Depart
No. 4—For the North 1:25 p m
No. 6—For the North 7:45 o'm
No. B—Local8 —Local for Hearne 7:30a m
No. 10—Express Spec’l for Taylor 4:00 a m
No. s—For Mexico 7:00 s. nu
No. 11—Local for Laredo (mixed) 9:00 p.m.
8. A. & A. p. Arrive.
No. I—From1 —From Houston and Coast. 7:20 p.m
No. 3—From Houston and Coast. 7:00 a. m
No. s—From5 —From Coast Towns 1:35 p. m
No. 46—From Kerrville (ex. Sun.) 9:40 a. m'
No. 44—From Kerrville (Sun only) 3:oop'm.
No. 44 —From Kerrville (ex. Suri.) 6:40 p.m'
Depart.
No. 2 —For Houston and Coast.. 8:45 am
No. 4—For Houston and Coast.. 9:10 p" m
No. 6 —For Coast Towns 2:15
No. 45—For Kerrville ex. Sun.). 4:30 p' m.
No. 43—For Kerrville (Sun. only) 8:30 a.m.
No. 43—For Kerrville (ex. Suu.). 7:25 a.m.
G., H. k S. A. (Main Line).
Arrive.
No. 9 —From the Eaet 7:35 a. m
No. 7 —From the East 6 00 p.m'
No. 10—From El Paso and West.. 7:30 £ nri
Depart.
No. 9—For El Paso and Went... 9:00a u.
No. 10—For the East.; 10:30 p.m'
No. 8- For the East 11:00 a. m.
G., H. k 8. A. (Victoria Division).
Arrive.
No. 302 —Cuero, Victoria, ate 7:30 p.m.
Depart.
No. 301—Cuero, Victoria, etc.. .8:00 a. m.
M.. K. k T. (Union Station).
Arrive*
No. 235—From the North 7:30 a.m.
©
/ nat pass ■ '
~ it;, c
X THE A-Y-P EXPOS
© why ntw'r ymi
Landa's Park
Every Sunday
Trains Leave 7:30 a. m., 2 p. m.
via Short, Quick Time.
I. & G. N.
Ample Equipment. Quickest Route.
Both Trains Go Into the Park
Only One Night To Memphis
Chair Cars. Sleepers. Diners.
J. M. DALEY, P. T. A. City Oifice: 101 E. Houston
g “SUNSET ROUTE”
e $79.00 NEW YORK A RETURN, Dlvtm Route, Steamer Ona way
00 $93.00 NEW YORK A RETURN. Dlvarta Route, Staamor One Way
Also St. Lawrence Biver, Lake Champlain, Hudson River.
$5O 00. $60.00 and $70.00 SAN FRANCISCO ANO RETURN
n Through Standard Sleeper to Chicago Daily
” Steamship Tickets to and from Europe
CO TICKET OFFICE 507 EAST HOUSTON STREET
JUNE 6, 1969.
A
Through Sleeper
to St. Louis
with
Observation
Dining
Car,
Harvey Service,
and one of those
low, round-trip
tickets to the sea
shore makes an
ideal trip
I
FRISCOI

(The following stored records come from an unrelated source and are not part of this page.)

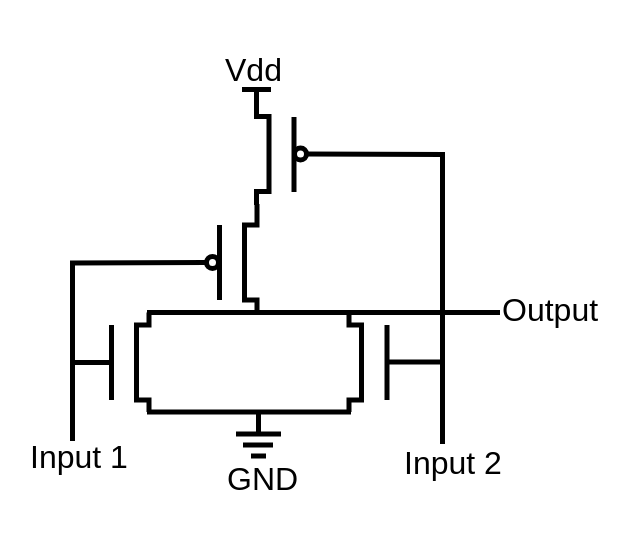
<!DOCTYPE html>
<html lang="en">
<head>
<meta charset="utf-8">
<title>CMOS NOR gate</title>
<style>
  :root { --paper: #fff; --ink: #000; }
  * { margin: 0; box-sizing: border-box; }
  html, body { width: 640px; height: 543px; overflow: hidden; background: var(--paper); }
  .schematic {
    position: relative;
    width: 640px;
    height: 543px;
    color: var(--ink);
    font: 32px/32px "Liberation Sans", Arial, sans-serif;
  }
  .wiring { position: absolute; inset: 0; fill: none; stroke: var(--ink); stroke-width: 5; }
  .bubble { fill: var(--paper); }
  .label { position: absolute; white-space: nowrap; }
  .vdd { left: 225px; top: 54px; }
  .output { left: 502px; top: 294px; }
  .input-1 { left: 30px; top: 441px; }
  .input-2 { left: 404px; top: 447px; }
  .gnd { left: 227px; top: 463px; }
</style>
</head>
<body>
<main class="schematic">
  <svg class="wiring" width="640" height="543" viewBox="0 0 640 543" role="img" aria-label="Two-input NOR gate built from four transistors">
    <g id="supply">
      <path d="M242 89.5H271"/>
    </g>
    <g id="pmos-upper">
      <path d="M256.5 89V116.5H269V191.5H256.5V205"/>
      <path d="M294 117V192"/>
      <circle class="bubble" cx="300.5" cy="154" r="6"/>
    </g>
    <g id="pmos-lower">
      <path d="M257 204V225H244.5V300H257V313"/>
      <path d="M219.5 225V300"/>
      <circle class="bubble" cx="212.5" cy="262.5" r="6"/>
    </g>
    <g id="nmos-left">
      <path d="M149 312.5V325H136.5V400H149V412"/>
      <path d="M111.5 325V400"/>
    </g>
    <g id="nmos-right">
      <path d="M349 312.5V325H361.5V400H349V412"/>
      <path d="M387 325V400"/>
    </g>
    <g id="rails">
      <path d="M147 312.5H500"/>
      <path d="M147 412H351"/>
    </g>
    <g id="input-1-wire">
      <path d="M206 262.5L72.5 263V441"/>
      <path d="M72 362.5H111"/>
    </g>
    <g id="input-2-wire">
      <path d="M307 154L442.5 154.5V444"/>
      <path d="M387 362H442"/>
      <path d="M440 154.5H445"/>
    </g>
    <g id="ground">
      <path d="M258.5 412V434"/>
      <path d="M236 434H281M243 445H273M251 456H266"/>
    </g>
  </svg>
  <span class="label vdd">Vdd</span>
  <span class="label output">Output</span>
  <span class="label input-1">Input 1</span>
  <span class="label input-2">Input 2</span>
  <span class="label gnd">GND</span>
</main>
</body>
</html>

H. W. Pinnick, T. P. A.
San Antonio
No. 243—From the North 9:15 p. nu
No. 241 —From Houston and Gal.. 6 .30 anu
Departs.
No. 28For th® North a 9:00 p. nu
No. 244—For the North 7:30 a. «.
No. 242—For Houston and Gal. . .10:15 p. du
19

xml | txt